## Exercise materials

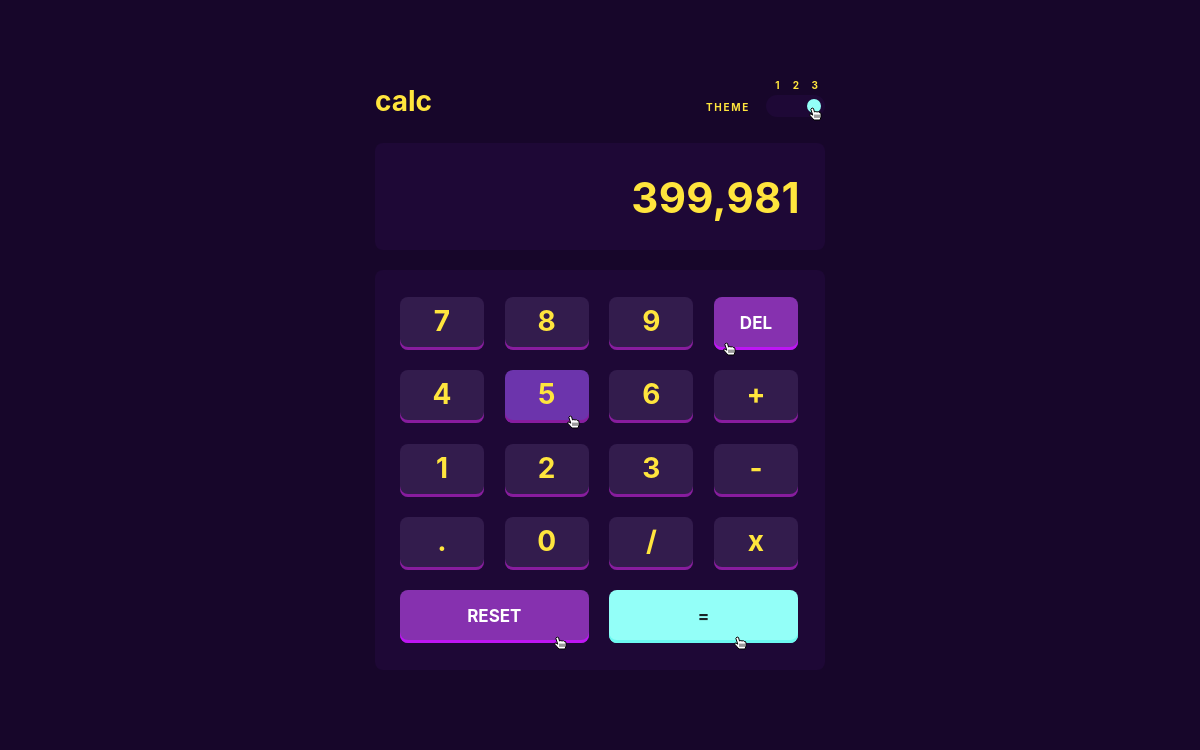
<!DOCTYPE html>
<html lang="en">
<head>
<meta charset="utf-8">
<title>Calculator</title>
<style>
:root {
  --page: #17062a;
  --panel: #1e0836;
  --key: #331c4d;
  --key-edge: #881c9e;
  --key-hover: #6c34ac;
  --action: #8631af;
  --action-edge: #be15f4;
  --equals: #93fff8;
  --equals-edge: #6cf9f1;
  --yellow: #ffe53d;
  --white: #ffffff;
  --ink: #1a2327;
}
* { box-sizing: border-box; margin: 0; }
body {
  position: relative;
  width: 1200px;
  height: 750px;
  overflow: hidden;
  background: var(--page);
  color: var(--yellow);
  font-family: Inter, sans-serif;
  font-weight: 700;
}
.calculator {
  display: flex;
  flex-direction: column;
  width: 450px;
  margin: 0 auto;
  padding-top: 80px;
}
.header {
  display: flex;
  align-items: flex-end;
  height: 37px;
  margin-bottom: 26px;
}
.title {
  flex: 1;
  margin-bottom: 2px;
  font-size: 28px;
  line-height: 28px;
}
.theme-label {
  margin: 0 16px 5px 0;
  font-size: 10px;
  line-height: 10px;
  letter-spacing: 1.7px;
}
.theme-switch { width: 59px; }
.theme-numbers {
  display: grid;
  grid-template-columns: repeat(3, 1fr);
  margin-bottom: 5px;
  padding: 0 1px 0 2px;
  font-size: 10px;
  line-height: 10px;
  text-align: center;
}
.track {
  display: flex;
  align-items: center;
  justify-content: flex-end;
  height: 22px;
  padding-right: 4px;
  border-radius: 11px;
  background: var(--panel);
}
.thumb {
  width: 14px;
  height: 14px;
  border-radius: 50%;
  background: var(--equals);
}
.display {
  display: flex;
  align-items: center;
  justify-content: flex-end;
  height: 107px;
  margin-bottom: 20px;
  padding: 2px 25px 0;
  border-radius: 8px;
  background: var(--panel);
  font-size: 42px;
  letter-spacing: 0.3px;
}
.keypad {
  display: grid;
  grid-template-columns: repeat(4, 84px);
  grid-template-rows: repeat(5, 53px);
  justify-content: space-between;
  align-content: space-between;
  height: 400px;
  padding: 27px 27px 27px 25px;
  border-radius: 8px;
  background: var(--panel);
}
.key {
  display: flex;
  align-items: center;
  justify-content: center;
  padding: 0 0 5px;
  border: 0;
  border-radius: 8px;
  background: var(--key);
  box-shadow: inset 0 -3px var(--key-edge);
  color: var(--yellow);
  font: inherit;
  font-size: 28px;
}
.key.hover { background: var(--key-hover); }
.key.action, .key.equals {
  padding-bottom: 2px;
  font-size: 17px;
}
.key.action {
  background: var(--action);
  box-shadow: inset 0 -3px var(--action-edge);
  color: var(--white);
}
.key.equals {
  background: var(--equals);
  box-shadow: inset 0 -3px var(--equals-edge);
  color: var(--ink);
}
.wide { grid-column: span 2; }
.pointers {
  position: absolute;
  inset: 0;
  pointer-events: none;
}
</style>
</head>
<body>
<main class="calculator">
  <header class="header">
    <h1 class="title">calc</h1>
    <span class="theme-label">THEME</span>
    <div class="theme-switch">
      <div class="theme-numbers"><span>1</span><span>2</span><span>3</span></div>
      <div class="track"><span class="thumb"></span></div>
    </div>
  </header>

  <output class="display">399,981</output>

  <section class="keypad" aria-label="Keypad">
    <div class="key">7</div>
    <div class="key">8</div>
    <div class="key">9</div>
    <div class="key action">DEL</div>
    <div class="key">4</div>
    <div class="key hover">5</div>
    <div class="key">6</div>
    <div class="key">+</div>
    <div class="key">1</div>
    <div class="key">2</div>
    <div class="key">3</div>
    <div class="key">-</div>
    <div class="key">.</div>
    <div class="key">0</div>
    <div class="key">/</div>
    <div class="key">x</div>
    <div class="key action wide">RESET</div>
    <div class="key equals wide">=</div>
  </section>
</main>

<svg class="pointers" width="1200" height="750" viewBox="0 0 1200 750" aria-hidden="true">
  <defs>
    <g id="hand" stroke="#000" stroke-linejoin="round" stroke-linecap="round">
      <path fill="#fff" d="M2 2Q3 0 4.500 1.500L5.500 5Q7 4 8 5Q9.500 4 10.200 5.500Q12 5 12 7V10L11 13H5L1 8.500Q0 6.500 2 7L3.500 8Z"/>
      <path fill="none" stroke-width="0.800" d="M6 8V10.500M8 8V10.500M10 8V10.500"/>
    </g>
  </defs>
  <use href="#hand" x="809" y="107"/>
  <use href="#hand" x="723" y="342"/>
  <use href="#hand" x="567" y="415"/>
  <use href="#hand" x="554" y="636"/>
  <use href="#hand" x="734" y="636"/>
</svg>
</body>
</html>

## What you will do
Exactly as they appear, please return only the lines from the first line of the records through the line containing "box-shadow: inset 0 -3px var(--key-edge);", both included, leaving out all pictures.

## Finished exercise
<!DOCTYPE html>
<html lang="en">
<head>
<meta charset="utf-8">
<title>Calculator</title>
<style>
:root {
  --page: #17062a;
  --panel: #1e0836;
  --key: #331c4d;
  --key-edge: #881c9e;
  --key-hover: #6c34ac;
  --action: #8631af;
  --action-edge: #be15f4;
  --equals: #93fff8;
  --equals-edge: #6cf9f1;
  --yellow: #ffe53d;
  --white: #ffffff;
  --ink: #1a2327;
}
* { box-sizing: border-box; margin: 0; }
body {
  position: relative;
  width: 1200px;
  height: 750px;
  overflow: hidden;
  background: var(--page);
  color: var(--yellow);
  font-family: Inter, sans-serif;
  font-weight: 700;
}
.calculator {
  display: flex;
  flex-direction: column;
  width: 450px;
  margin: 0 auto;
  padding-top: 80px;
}
.header {
  display: flex;
  align-items: flex-end;
  height: 37px;
  margin-bottom: 26px;
}
.title {
  flex: 1;
  margin-bottom: 2px;
  font-size: 28px;
  line-height: 28px;
}
.theme-label {
  margin: 0 16px 5px 0;
  font-size: 10px;
  line-height: 10px;
  letter-spacing: 1.7px;
}
.theme-switch { width: 59px; }
.theme-numbers {
  display: grid;
  grid-template-columns: repeat(3, 1fr);
  margin-bottom: 5px;
  padding: 0 1px 0 2px;
  font-size: 10px;
  line-height: 10px;
  text-align: center;
}
.track {
  display: flex;
  align-items: center;
  justify-content: flex-end;
  height: 22px;
  padding-right: 4px;
  border-radius: 11px;
  background: var(--panel);
}
.thumb {
  width: 14px;
  height: 14px;
  border-radius: 50%;
  background: var(--equals);
}
.display {
  display: flex;
  align-items: center;
  justify-content: flex-end;
  height: 107px;
  margin-bottom: 20px;
  padding: 2px 25px 0;
  border-radius: 8px;
  background: var(--panel);
  font-size: 42px;
  letter-spacing: 0.3px;
}
.keypad {
  display: grid;
  grid-template-columns: repeat(4, 84px);
  grid-template-rows: repeat(5, 53px);
  justify-content: space-between;
  align-content: space-between;
  height: 400px;
  padding: 27px 27px 27px 25px;
  border-radius: 8px;
  background: var(--panel);
}
.key {
  display: flex;
  align-items: center;
  justify-content: center;
  padding: 0 0 5px;
  border: 0;
  border-radius: 8px;
  background: var(--key);
  box-shadow: inset 0 -3px var(--key-edge);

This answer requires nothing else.